╭─ INFORMATION PROVIDED
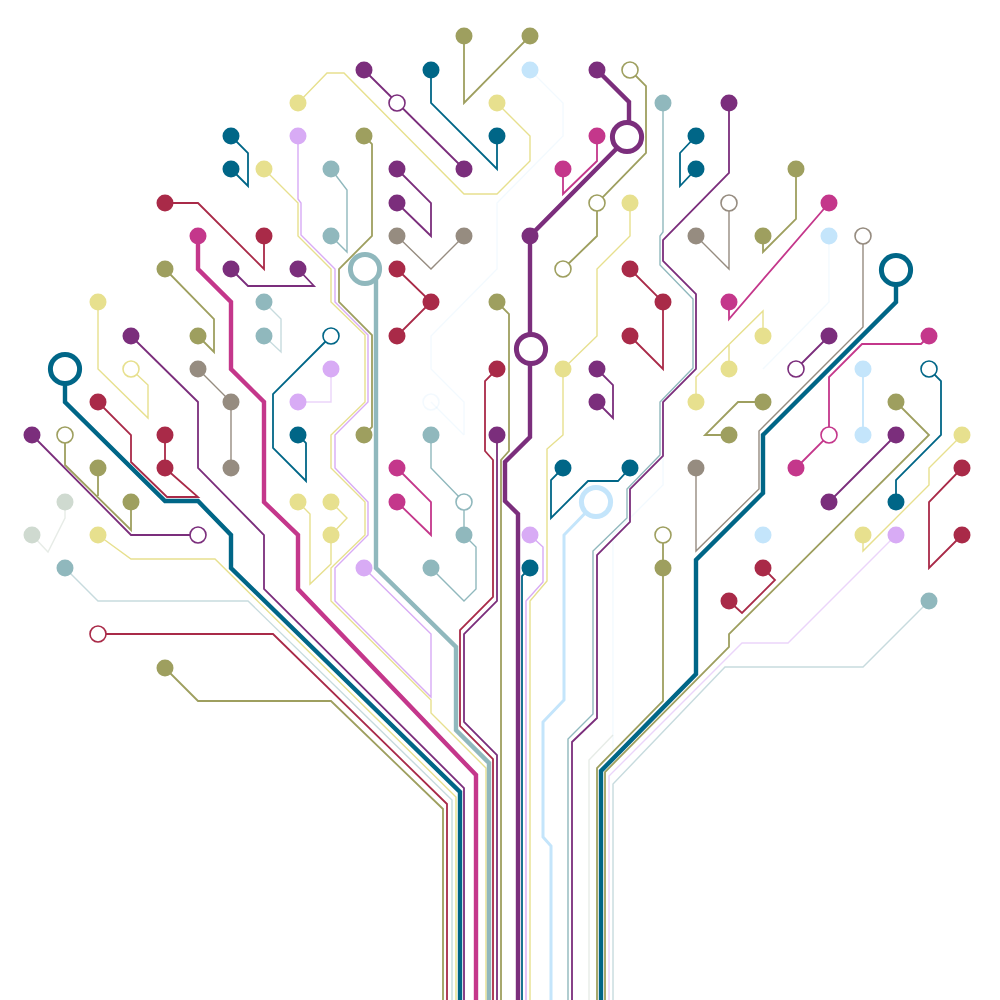
<!DOCTYPE html>
<html lang="en">
<head>
<meta charset="utf-8">
<title>Circuit tree</title>
<style>
:root{--paper:#fff;--olive:#9e9f5f;--plum:#7b2e7c;--teal:#006687;--yellow:#e7e08e;--sky:#c4e5fb;--aqua:#90b8bd;--lilac:#d8abf5;--pink:#c4378b;--red:#a92a48;--taupe:#968c80;--mist:#cfdad0}
html,body{margin:0;width:1000px;height:1000px;overflow:hidden;background:var(--paper)}
svg{display:block}
.olive{color:var(--olive)}.plum{color:var(--plum)}.teal{color:var(--teal)}.yellow{color:var(--yellow)}.sky{color:var(--sky)}.aqua{color:var(--aqua)}.lilac{color:var(--lilac)}.pink{color:var(--pink)}.red{color:var(--red)}.taupe{color:var(--taupe)}.mist{color:var(--mist)}
path{fill:none;stroke:currentColor;stroke-width:1.8}
.fine path{stroke-width:1.4}
.faint{opacity:.5}
.ghost{opacity:.2}
.trunk path{stroke-width:4.4}
.dots circle{r:8.5px;fill:currentColor}
.rings circle{r:8px;fill:var(--paper);stroke:currentColor;stroke-width:1.6}
.hubs circle{r:14.6px;fill:var(--paper);stroke:currentColor;stroke-width:5}
</style>
</head>
<body>
<svg width="1000" height="1000" viewBox="0 0 1000 1000" role="img" aria-label="Tree made of coloured circuit lines and nodes">
<g class="fine">
<g class="sky ghost">
<path d="M530 70L563 103V136L497 203V269L431 336V369L464 402V435"/>
<path d="M829 236V302L763 369M613 750V535L663 485V435M431 402L464 435"/>
</g>
<g class="mist faint"><path d="M65 502V518L48 552L32 535M589 1000V760L613 735"/></g>
<g class="aqua faint">
<path d="M65 568L98 601H248L452 800V1000"/>
<path d="M929 601L863 667H725L613 784V1000"/>
<path d="M264 302L281 319V352L264 336"/>
</g>
<g class="lilac faint">
<path d="M896 535L788 643H742L609 776V1000"/>
<path d="M331 369V402H298"/>
</g>
<g class="lilac">
<path d="M298 136V199L301 203V235L335 269V302L368 335V402L335 435V468L368 502V535L335 568V601L431 697V634L364 568"/>
<path d="M530 535L543 547V582L526 601V1000"/>
</g>
<g class="yellow">
<path d="M298 103L327 73H344L464 194H497L530 161V136L497 103"/>
<path d="M264 169L298 203V236L331 269V302L365 335V402L331 435V468L365 502V535L331 568V601L431 700V713L486 768V1000"/>
<path d="M630 203V236L597 269V336L563 369V435L547 449V581L530 601V1000"/>
<path d="M98 302V369L148 418V385L131 369"/>
<path d="M98 535L131 559H215L456 797V1000"/>
<path d="M298 502L310 514V584L331 564V535L347 518L331 502"/>
<path d="M696 402V377L763 311V336M729 369V345"/>
<path d="M962 435L929 468V485L863 551V535"/>
</g>
<g class="aqua">
<path d="M663 103V232L660 236V265L693 299V368L660 402V455L627 489V518L593 551V714L568 739V1000"/>
<path d="M331 169L347 190V252L331 236"/>
<path d="M431 435V468L464 502V535L476 547V589L464 601L431 568"/>
</g>
<g class="taupe">
<path d="M863 236V327L759 431V489L696 551V468"/>
<path d="M397 236L431 269L464 236M696 236L729 269V203M198 369L231 402V468"/>
</g>
</g>
<g class="olive">
<path d="M464 36V103L530 36"/>
<path d="M630 70L646 86V153L597 203V236L563 269"/>
<path d="M364 136L372 144V236L339 269V302L372 335V427L364 435"/>
<path d="M796 169V219L763 252V236M165 269L214 319V352L198 336"/>
<path d="M65 435V465L131 530V502M98 468V496"/>
<path d="M497 302L509 314V451L501 460V1000"/>
<path d="M763 402H738L705 435H729"/>
<path d="M896 402L929 435L729 634V647L605 772V1000"/>
<path d="M663 535V701L597 768V1000"/>
<path d="M165 668L198 701H331L443 809V1000"/>
</g>
<g class="red">
<path d="M165 203H198L264 269V236"/>
<path d="M397 269L431 302L397 336M630 269L663 302V369L630 336"/>
<path d="M497 369L485 381V451L493 460V597L460 630V726L493 759V1000"/>
<path d="M98 402L131 435V462L167 497H198L165 468V435"/>
<path d="M98 634H273L447 804V1000"/>
<path d="M962 468L929 502V568L962 535M763 568L775 580L742 613L729 601"/>
</g>
<g class="plum">
<path d="M364 70L464 169M397 169L431 203V236L397 203"/>
<path d="M231 269L248 286H314L298 269"/>
<path d="M131 336L198 402V468L264 535V589L464 788V1000"/>
<path d="M32 435L131 535H198"/>
<path d="M597 369L613 385V418L597 402M796 369L829 336M829 502L896 435"/>
<path d="M497 435V601L464 634V722L497 755V1000"/>
<path d="M729 103V173L663 240V261L696 294V369L663 402V456L630 489V522L597 555V718L572 742V1000"/>
</g>
<g class="pink">
<path d="M563 169V194L597 161V136M829 203L729 319V302"/>
<path d="M929 336L921 344H862L829 377V435L796 468"/>
<path d="M397 468L431 502V535L397 502"/>
</g>
<g class="teal">
<path d="M431 70V103L497 169V136M231 136L248 153V186L231 169M696 136L680 153V186L696 169"/>
<path d="M331 336L273 394V448L306 481V443L298 435"/>
<path d="M563 468L551 480V518L588 481H618L630 468"/>
<path d="M929 369L941 381V435L896 480V502M530 568L522 576V1000"/>
</g>
<g class="sky"><path d="M863 369V435"/></g>
<g class="trunk">
<g class="sky"><path stroke-width="3" style="stroke-width:3" d="M596 502L564 535V700L543 722V837L551 846V1000"/></g>
<g class="aqua"><path d="M365 269L376 280V568L456 647V730L489 763V1000"/></g>
<g class="pink"><path d="M198 236V269L231 302V369L264 402V502L298 535V589L476 775V1000"/></g>
<g class="plum"><path d="M597 70L629 102V136L530 236V437L505 462V501L518 514V1000"/></g>
<g class="teal">
<path d="M65 369V402L165 501H198L231 535V568L460 792V1000"/>
<path d="M896 270V302L763 435V493L696 560V674L601 771V1000"/>
</g>
</g>
<g class="dots">
<g class="olive">
<circle cx="464" cy="36"/><circle cx="530" cy="36"/><circle cx="364" cy="136"/><circle cx="796" cy="169"/><circle cx="763" cy="236"/><circle cx="165" cy="269"/><circle cx="198" cy="336"/><circle cx="497" cy="302"/><circle cx="364" cy="435"/><circle cx="98" cy="468"/><circle cx="131" cy="502"/><circle cx="763" cy="402"/><circle cx="729" cy="435"/><circle cx="896" cy="402"/><circle cx="663" cy="568"/><circle cx="165" cy="668"/>
</g>
<g class="plum">
<circle cx="364" cy="70"/><circle cx="464" cy="169"/><circle cx="397" cy="169"/><circle cx="397" cy="203"/><circle cx="231" cy="269"/><circle cx="298" cy="269"/><circle cx="131" cy="336"/><circle cx="32" cy="435"/><circle cx="597" cy="70"/><circle cx="530" cy="236"/><circle cx="729" cy="103"/><circle cx="597" cy="369"/><circle cx="597" cy="402"/><circle cx="497" cy="435"/><circle cx="829" cy="336"/><circle cx="896" cy="435"/><circle cx="829" cy="502"/>
</g>
<g class="teal">
<circle cx="431" cy="70"/><circle cx="497" cy="136"/><circle cx="231" cy="136"/><circle cx="231" cy="169"/><circle cx="696" cy="136"/><circle cx="696" cy="169"/><circle cx="298" cy="435"/><circle cx="563" cy="468"/><circle cx="630" cy="468"/><circle cx="530" cy="568"/><circle cx="896" cy="502"/>
</g>
<g class="yellow">
<circle cx="298" cy="103"/><circle cx="497" cy="103"/><circle cx="264" cy="169"/><circle cx="630" cy="203"/><circle cx="98" cy="302"/><circle cx="563" cy="369"/><circle cx="763" cy="336"/><circle cx="729" cy="369"/><circle cx="696" cy="402"/><circle cx="298" cy="502"/><circle cx="331" cy="502"/><circle cx="331" cy="535"/><circle cx="98" cy="535"/><circle cx="962" cy="435"/><circle cx="863" cy="535"/>
</g>
<g class="sky">
<circle cx="530" cy="70"/><circle cx="829" cy="236"/><circle cx="863" cy="369"/><circle cx="863" cy="435"/><circle cx="763" cy="535"/>
</g>
<g class="aqua">
<circle cx="663" cy="103"/><circle cx="331" cy="169"/><circle cx="331" cy="236"/><circle cx="264" cy="302"/><circle cx="264" cy="336"/><circle cx="431" cy="435"/><circle cx="464" cy="535"/><circle cx="431" cy="568"/><circle cx="65" cy="568"/><circle cx="929" cy="601"/>
</g>
<g class="lilac">
<circle cx="298" cy="136"/><circle cx="331" cy="369"/><circle cx="298" cy="402"/><circle cx="364" cy="568"/><circle cx="530" cy="535"/><circle cx="896" cy="535"/>
</g>
<g class="pink">
<circle cx="597" cy="136"/><circle cx="563" cy="169"/><circle cx="198" cy="236"/><circle cx="829" cy="203"/><circle cx="729" cy="302"/><circle cx="929" cy="336"/><circle cx="796" cy="468"/><circle cx="397" cy="468"/><circle cx="397" cy="502"/>
</g>
<g class="red">
<circle cx="165" cy="203"/><circle cx="264" cy="236"/><circle cx="397" cy="269"/><circle cx="431" cy="302"/><circle cx="397" cy="336"/><circle cx="630" cy="269"/><circle cx="663" cy="302"/><circle cx="630" cy="336"/><circle cx="497" cy="369"/><circle cx="98" cy="402"/><circle cx="165" cy="435"/><circle cx="165" cy="468"/><circle cx="962" cy="468"/><circle cx="962" cy="535"/><circle cx="763" cy="568"/><circle cx="729" cy="601"/>
</g>
<g class="taupe">
<circle cx="397" cy="236"/><circle cx="464" cy="236"/><circle cx="696" cy="236"/><circle cx="198" cy="369"/><circle cx="231" cy="402"/><circle cx="231" cy="468"/><circle cx="696" cy="468"/>
</g>
<g class="mist"><circle cx="65" cy="502"/><circle cx="32" cy="535"/></g>
</g>
<g class="rings">
<g class="plum"><circle cx="397" cy="103"/><circle cx="198" cy="535"/><circle cx="796" cy="369"/></g>
<g class="olive"><circle cx="630" cy="70"/><circle cx="597" cy="203"/><circle cx="563" cy="269"/><circle cx="65" cy="435"/><circle cx="663" cy="535"/></g>
<g class="taupe"><circle cx="729" cy="203"/><circle cx="863" cy="236"/></g>
<g class="teal"><circle cx="331" cy="336"/><circle cx="929" cy="369"/></g>
<g class="yellow"><circle cx="131" cy="369"/></g>
<g class="pink"><circle cx="829" cy="435"/></g>
<g class="red"><circle cx="98" cy="634"/></g>
<g class="aqua"><circle cx="464" cy="502"/></g>
<g class="sky ghost"><circle cx="431" cy="402"/></g>
</g>
<g class="hubs">
<g class="teal"><circle cx="65" cy="369"/><circle cx="896" cy="270"/></g>
<g class="plum"><circle cx="627" cy="137"/><circle cx="531" cy="349"/></g>
<g class="aqua"><circle cx="365" cy="269"/></g>
<g class="sky"><circle cx="596" cy="502"/></g>
</g>
</svg>
</body>
</html>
╰─
§ **PROBLEM TO SOLVE**
Every line that contains the string "body" should be copied from the records.

§ **RESULT BELOW**
html,body{margin:0;width:1000px;height:1000px;overflow:hidden;background:var(--paper)}
<body>
</body>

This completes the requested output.